But God’s Word, the Bible, does not merely direct people to Christ—it guides believers in faith to follow Jesus, too. Paul continues, “All Scripture is breathed out by God and profitable for teaching, for reproof, for correction, and for training in righteousness, that the man of God may be competent, equipped for every good work” (2 Tim. 3:16–17). Right doctrine, essential for any Christian’s sanctification and church’s progress, is found in the Bible. It is important, then, to study the Bible and know it well.

Psalm 119:103 reads, “How sweet are your words to my taste, sweeter than honey to my mouth!” There are various resources, tools, authors, methods, etc., to help Christians follow the Psalmist’s example and cherish the Bible.
 

  1. Read the Bible! Regular time in the Word increases memory and helps connect Scriptures from various places in the Bible. This discipline could mean scheduling daily time to read the Bible, keeping a Bible nearby for quiet lulls in the day, or following a predetermined reading plan. Some good reading plans can be found at:
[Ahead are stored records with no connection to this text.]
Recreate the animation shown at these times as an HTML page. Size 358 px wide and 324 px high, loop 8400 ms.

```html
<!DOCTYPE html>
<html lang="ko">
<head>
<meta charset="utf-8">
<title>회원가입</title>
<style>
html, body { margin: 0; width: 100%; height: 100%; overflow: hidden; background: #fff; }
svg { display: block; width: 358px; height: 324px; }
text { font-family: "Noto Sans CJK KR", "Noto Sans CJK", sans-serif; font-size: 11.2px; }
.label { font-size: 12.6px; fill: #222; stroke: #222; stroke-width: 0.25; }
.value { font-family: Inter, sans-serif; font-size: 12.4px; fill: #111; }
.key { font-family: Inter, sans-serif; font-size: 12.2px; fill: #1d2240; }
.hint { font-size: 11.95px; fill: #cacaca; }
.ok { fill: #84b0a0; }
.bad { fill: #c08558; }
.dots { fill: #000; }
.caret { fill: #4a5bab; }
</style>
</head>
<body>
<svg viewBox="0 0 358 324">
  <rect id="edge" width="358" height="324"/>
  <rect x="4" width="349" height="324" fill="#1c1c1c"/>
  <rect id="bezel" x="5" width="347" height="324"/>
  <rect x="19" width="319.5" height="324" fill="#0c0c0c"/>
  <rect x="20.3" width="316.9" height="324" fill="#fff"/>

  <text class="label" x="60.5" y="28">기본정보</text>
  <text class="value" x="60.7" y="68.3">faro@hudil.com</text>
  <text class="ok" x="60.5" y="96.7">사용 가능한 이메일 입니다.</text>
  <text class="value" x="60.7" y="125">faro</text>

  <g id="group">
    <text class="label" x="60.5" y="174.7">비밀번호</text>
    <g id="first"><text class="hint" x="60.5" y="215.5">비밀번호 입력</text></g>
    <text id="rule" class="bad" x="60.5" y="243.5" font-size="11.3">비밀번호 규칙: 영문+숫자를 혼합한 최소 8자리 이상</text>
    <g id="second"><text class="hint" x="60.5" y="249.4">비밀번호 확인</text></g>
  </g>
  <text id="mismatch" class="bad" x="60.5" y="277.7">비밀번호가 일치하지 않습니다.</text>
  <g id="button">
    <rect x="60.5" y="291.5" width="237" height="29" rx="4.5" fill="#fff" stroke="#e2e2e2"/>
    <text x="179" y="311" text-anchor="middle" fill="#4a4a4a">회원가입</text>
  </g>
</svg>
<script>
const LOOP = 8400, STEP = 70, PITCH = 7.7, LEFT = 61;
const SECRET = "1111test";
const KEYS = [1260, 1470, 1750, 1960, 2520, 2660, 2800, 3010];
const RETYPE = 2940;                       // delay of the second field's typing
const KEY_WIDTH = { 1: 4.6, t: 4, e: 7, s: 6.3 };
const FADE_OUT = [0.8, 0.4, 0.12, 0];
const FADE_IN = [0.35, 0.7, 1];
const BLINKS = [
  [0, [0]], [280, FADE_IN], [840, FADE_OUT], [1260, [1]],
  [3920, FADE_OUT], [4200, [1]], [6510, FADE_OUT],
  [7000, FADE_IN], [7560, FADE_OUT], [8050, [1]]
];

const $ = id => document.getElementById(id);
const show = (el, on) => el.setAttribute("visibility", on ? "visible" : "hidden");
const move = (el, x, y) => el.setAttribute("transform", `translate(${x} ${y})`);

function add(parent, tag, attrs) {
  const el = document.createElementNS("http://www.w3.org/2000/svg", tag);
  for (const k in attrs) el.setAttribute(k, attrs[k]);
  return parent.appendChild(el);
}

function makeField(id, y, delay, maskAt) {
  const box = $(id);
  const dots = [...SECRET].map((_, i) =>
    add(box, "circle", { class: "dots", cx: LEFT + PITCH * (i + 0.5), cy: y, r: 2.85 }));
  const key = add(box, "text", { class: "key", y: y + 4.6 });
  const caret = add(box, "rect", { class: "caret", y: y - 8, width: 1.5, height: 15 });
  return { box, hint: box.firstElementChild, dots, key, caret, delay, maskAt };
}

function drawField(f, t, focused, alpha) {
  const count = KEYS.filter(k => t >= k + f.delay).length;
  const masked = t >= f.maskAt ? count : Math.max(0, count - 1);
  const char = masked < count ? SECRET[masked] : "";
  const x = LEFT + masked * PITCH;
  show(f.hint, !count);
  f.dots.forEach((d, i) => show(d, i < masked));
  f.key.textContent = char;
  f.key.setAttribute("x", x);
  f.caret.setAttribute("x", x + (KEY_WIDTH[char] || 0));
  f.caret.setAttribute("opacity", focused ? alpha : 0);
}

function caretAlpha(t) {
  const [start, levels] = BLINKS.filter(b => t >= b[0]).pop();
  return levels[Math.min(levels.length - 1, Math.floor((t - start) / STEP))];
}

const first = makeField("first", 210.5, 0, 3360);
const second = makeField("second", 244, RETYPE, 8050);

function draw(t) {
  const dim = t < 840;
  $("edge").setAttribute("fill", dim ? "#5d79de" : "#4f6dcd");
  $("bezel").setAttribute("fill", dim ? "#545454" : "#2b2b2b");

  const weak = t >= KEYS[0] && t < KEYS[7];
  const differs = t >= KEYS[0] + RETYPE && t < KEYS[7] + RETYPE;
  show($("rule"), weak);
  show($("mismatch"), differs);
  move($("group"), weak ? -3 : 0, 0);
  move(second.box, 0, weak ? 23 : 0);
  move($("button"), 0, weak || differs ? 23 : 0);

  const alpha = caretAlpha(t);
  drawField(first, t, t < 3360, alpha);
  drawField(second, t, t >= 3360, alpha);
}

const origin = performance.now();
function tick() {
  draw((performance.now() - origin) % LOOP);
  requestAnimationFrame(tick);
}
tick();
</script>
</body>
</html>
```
    Keep a pen and journal nearby to record anything particularly noteworthy. Also, try reading different translations. While not all translations are equally accurate, reading various translations can provide a fresh look at familiar passages. CrossPointe recommends the English Standard Version, but other translations like the NASB or NIV are good for regular reading. For that matter, there are many options for reading most Bible translations online (try Bible Gateway and ESV Online). Study Bibles provide helpful notes, maps, illustrations and references, too. The ESV Study Bible is simply the most doctrinally sound, practically useful one available. Other useful study Bibles include the NASB Study Bible and the NIV Study Bible.
     
  2. Pray. The Bible is God’s Word, inspired by the Holy Spirit himself, so it makes sense to seek the Spirit’s guidance through his Scriptures. Also, pray the Scriptures back to God. This is especially useful for the Psalms.
     
  3. Use helpful references. Maps, dictionaries, encyclopedias, etc., can help illuminate the Scriptures. For that matter, commentaries provide additional thoughts on different biblical books, often from a more academic approach. While helpful, commentaries are still the thoughts and analyses of men struggling to better understand God’s Word. It’s important, then, not to rely on them too much. Find some here. Additionally, Logos Bible Software provides several translations, word studies, commentaries and books to help with in-depth Bible study.
     
  4. Read good books. Some books might expose just a portion of Scripture; others explain how to read the Bible itself.